Priests found spiritual satisfaction by serving nuns, Stanford medieval historian says
A study of medieval texts and imagery by Stanford history Professor Fiona Griffiths counters commonly held beliefs about misogynistic practices in medieval Europe. \
Stanford's Another Look book club reborn with J.L. Carr's A Month in the Country
Another Look book club takes on J.L. Carr's 1980 masterpiece, 'A Month in the Country,' under the new leadership of author Robert Pogue Harrison.
Stanford scholar casts new light on Hindu-Muslim relations
Stanford religious historian Audrey Truschke uncovers a surprising cultural alliance between Muslim and Hindu elites in early Sanskrit texts. Her findings could help ease current tensions between the two groups.
Stanford scholar discovers previously unknown Magna Carta scribe
Manuscript expert Elaine Treharne shows that one of the world's most famous documents was written not by the king's scribes, but by a cathedral scribe outside the central court.
Nathan Rosenberg, Stanford professor and expert on the economic history of technology, dead at 87
Nathan Rosenberg, the Fairleigh S. Dickinson Jr. Professor of Public Policy, Emeritus, in Stanford's Department of Economics, died Aug. 24 at the Vi at Palo Alto, at the age of 87.
Stanford philosopher strengthens Kant's connection to natural science and Newton
Research by philosophy Professor Michael Friedman reveals how a lesser-known Kantian text serves as an important bridge between Kant's concepts of metaphysics and natural science, as well as between defining periods in Kant's development.
Stanford historian says falsified medieval history helped create feminism
Through research into the first historians of medieval Europe, Professor Paula Findlen discovers that an interest in women's history began much earlier than is assumed.

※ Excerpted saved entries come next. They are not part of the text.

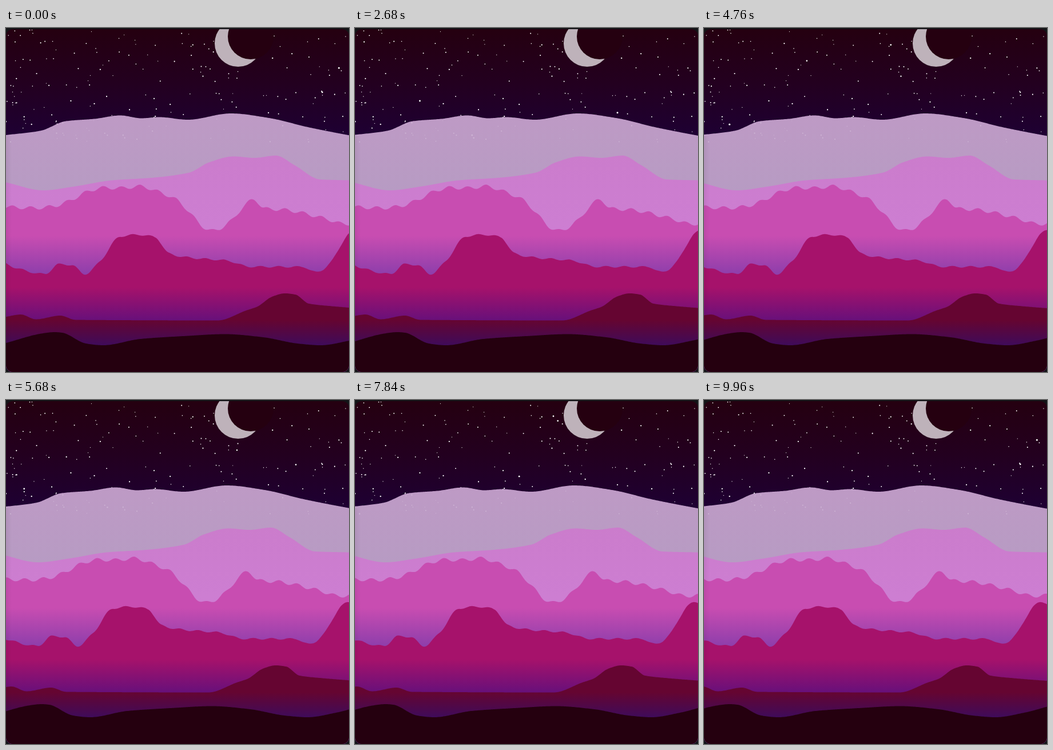
Animation of 600 by 604 pixels, one loop 10 s. Source, as an HTML page with a canvas:

```html
<!DOCTYPE html>
<html lang="en">
<head>
<meta charset="utf-8">
<title>Night mountains</title>
<style>
  html, body { margin: 0; width: 100%; height: 100%; overflow: hidden; background: #131417; }
  canvas { display: block; }
</style>
</head>
<body>
<canvas id="scene" width="600" height="604"></canvas>
<script>
const W = 600, H = 604, LOOP = 10000, STEP = 40, TAU = 2 * Math.PI;
const ctx = document.getElementById('scene').getContext('2d');

// Back to front: colour stops down the layer, key points of its ridge and an optional ripple.
const layers = [
  { stops: [[150, '#be9ac5'], [285, '#b79bc3']],
    ridge: [[0, 188], [60, 180.5], [105, 163.5], [155, 159.5], [200, 153.5], [237, 158.5], [268, 156.5],
      [318, 161], [393, 150], [460, 158], [530, 174.5], [640, 196]] },
  { stops: [[224, '#cb7ccc'], [350, '#cd7ed2']],
    ridge: [[0, 271], [65, 285], [118, 278.5], [185, 267.5], [255, 263], [320, 254], [355, 236],
      [398, 225.5], [435, 228], [472, 224], [505, 241], [550, 266], [640, 268]] },
  { stops: [[275, '#c84db1'], [365, '#c84db1'], [432, '#8e3eab']],
    ridge: [[0, 314], [50, 316], [80, 313.5], [110, 304], [140, 288.5], [170, 280.5], [202, 281],
      [234, 278], [265, 287], [297, 301], [361, 356], [392, 340], [418, 311], [434, 301],
      [452, 317], [485, 319], [560, 335], [592, 344], [640, 341]],
    ripple: { size: 3, period: 31.8, crest: 43 } },
  { stops: [[355, '#a6126b'], [455, '#a6126b'], [513, '#68107a']],
    ridge: [[0, 414], [20, 422], [68, 432], [92, 415], [115, 416], [137, 432], [165, 409], [200, 366],
      [232, 363], [262, 368], [285, 396], [320, 403], [390, 409], [425, 419], [520, 419.5],
      [543, 429], [568, 411], [600, 361], [614, 355], [640, 367]],
    ripple: { size: 1.5, period: 32, crest: 509 } },
  { stops: [[466, '#650531'], [513, '#650531'], [557, '#3f0b5a']],
    ridge: [[0, 507], [26, 503], [52, 511.5], [95, 505], [122, 512.5], [370, 513.5], [420, 496],
      [440, 489], [465, 472], [488, 466], [506, 468], [530, 484], [565, 488], [640, 494]] },
  { stops: [[534, '#25000f'], [H, '#25000f']],
    ridge: [[0, 553], [65, 536], [85, 534], [98, 535], [140, 554], [170, 557], [235, 546], [310, 541],
      [383, 537.5], [450, 543], [510, 554], [550, 557], [600, 549], [645, 537]] }
];

// Nearer layers cross faster: 250 s for the front one, 100 s more for each behind it.
const drift = (i, t) => -1000 * t / 1000 / (250 + 100 * (layers.length - 1 - i));

let seed = 29;
const random = () => (seed = seed * 16807 % 2147483647) / 2147483647;

const stars = Array.from({ length: 195 }, () => ({
  x: W * random() ** 1.15,
  y: 3 + 198 * random(),
  r: 0.55 + 0.6 * random(),
  flash: LOOP * random()
}));

function gradient(stops) {
  const top = stops[0][0], span = stops[stops.length - 1][0] - top;
  const g = ctx.createLinearGradient(0, top, 0, top + span);
  stops.forEach(([y, color]) => g.addColorStop((y - top) / span, color));
  return g;
}

// Smooth interpolation that never overshoots its key points.
function curve(points) {
  const rise = points.slice(1).map(([x, y], i) => (y - points[i][1]) / (x - points[i][0]));
  const slope = points.map((_, i) => {
    const a = rise[i - 1] ?? rise[i], b = rise[i] ?? a;
    return a * b > 0 ? 2 * a * b / (a + b) : 0;
  });
  return x => {
    const k = Math.max(0, points.findIndex(p => p[0] >= x) - 1);
    const [x0, y0] = points[k], [x1, y1] = points[k + 1];
    const w = x1 - x0, u = (x - x0) / w, v = 1 - u;
    return v * v * ((1 + 2 * u) * y0 + u * w * slope[k])
         + u * u * ((1 + 2 * v) * y1 - v * w * slope[k + 1]);
  };
}

function ridgePath({ ridge, ripple }) {
  const y = curve(ridge), path = new Path2D();
  path.moveTo(0, H);
  for (let x = 0; x <= W + 40; x += 2) {
    const wave = ripple ? ripple.size * Math.cos(TAU * (x - ripple.crest) / ripple.period) : 0;
    path.lineTo(x, y(x) - wave);
  }
  path.lineTo(W + 40, H);
  path.closePath();
  return path;
}

layers.forEach(l => {
  l.fill = gradient(l.stops);
  l.path = ridgePath(l);
});
const sky = gradient([[2, '#250010'], [100, '#230020'], [190, '#1e0033']]);
const card = new Path2D();
card.roundRect(0, 2, W, H - 2, 12);

const edge = ctx.createLinearGradient(0, 0, 10, 0);
edge.addColorStop(0, 'rgba(0, 0, 0, 0.06)');
edge.addColorStop(1, 'rgba(0, 0, 0, 0)');

function disc(x, y, r, color) {
  ctx.fillStyle = color;
  ctx.beginPath();
  ctx.arc(x, y, r, 0, TAU);
  ctx.fill();
}

function drawMoon() {
  disc(406, 27, 41, '#beb2ba');
  disc(428, 15, 40, '#250010');
}

function drawStars(t, alpha, minY) {
  ctx.globalAlpha = alpha;
  for (const s of stars) {
    if (s.y < minY) continue;
    const gap = Math.abs(t - s.flash);
    const pulse = Math.max(0, 1 - Math.min(gap, LOOP - gap) / 500);
    disc(s.x, s.y, s.r * (1 + 0.4 * pulse), '#fff');
  }
  ctx.globalAlpha = 1;
}

function draw(t) {
  ctx.fillStyle = '#131417';
  ctx.fillRect(0, 0, W, H);
  ctx.save();
  ctx.clip(card);
  ctx.fillStyle = sky;
  ctx.fillRect(0, 0, W, H);
  drawStars(t, 1, 0);
  drawMoon();
  layers.forEach((l, i) => {
    ctx.save();
    ctx.translate(drift(i, t), 0);
    ctx.fillStyle = l.fill;
    ctx.fill(l.path);
    ctx.restore();
    // The lowest stars shine faintly through the farthest ridge.
    if (i === 0) drawStars(t, 0.25, 150);
  });
  ctx.fillStyle = edge;
  ctx.fillRect(0, 190, 10, H - 190);
  ctx.restore();
}

function tick() {
  const t = performance.now() % LOOP;
  draw(Math.floor(t / STEP) * STEP);
  requestAnimationFrame(tick);
}
tick();
</script>
</body>
</html>
```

Resilience is the theme of Stanford's summer reading program for incoming students
Members of the Class of 2019 are reading books selected by President John Hennessy. The Three Books program serves as an intellectual springboard for freshmen and transfer students.
Stanford sociologist urges rethinking of sex and gender in surveys
New research reveals that most social surveys are not measuring what surveyors think is being measured when it comes to sex and gender.
Stanford research shows how to improve students' critical thinking about scientific evidence
Physicists at Stanford and the University of British Columbia have found that encouraging students to repeatedly make decisions about data collected during introductory lab courses improves their critical thinking skills.
Stanford conservators work to preserve Rodin Sculpture Garden
To fend off corrosion from dust, UV light radiation and acid rain, conservators wash and wax the sculptures to preserve their patina.
Stanford scholar digs deep into human history at Neolithic site
Stanford archaeologist Ian Hodder is unraveling the origins of the human story at the 9,000-year-old Neolithic site of Çatalhöyük in central Turkey.
Stanford historian Robert Conquest, expert on Soviet Union, dies at 98
A Renaissance-style thinker, Robert Conquest was a prolific Soviet historian who became the conscience of an era in the war of ideas between communism and Western democracy. As a poet, his work was considered among the most influential in British literary circles.
Stanford scholar illuminates history of disputed China Sea islands
Friction between China and Japan over sovereignty for the resource-rich Diaoyu Islands has escalated in recent years. Research by Stanford graduate student Xiang Zhai reveals new details about the dispute that might help resolve it.
After 20 years, Stanford Encyclopedia of Philosophy thrives on the web
The Stanford scholars who founded the groundbreaking online encyclopedia say that the project owes its success to the unique way it organizes its community of contributors, editors and users.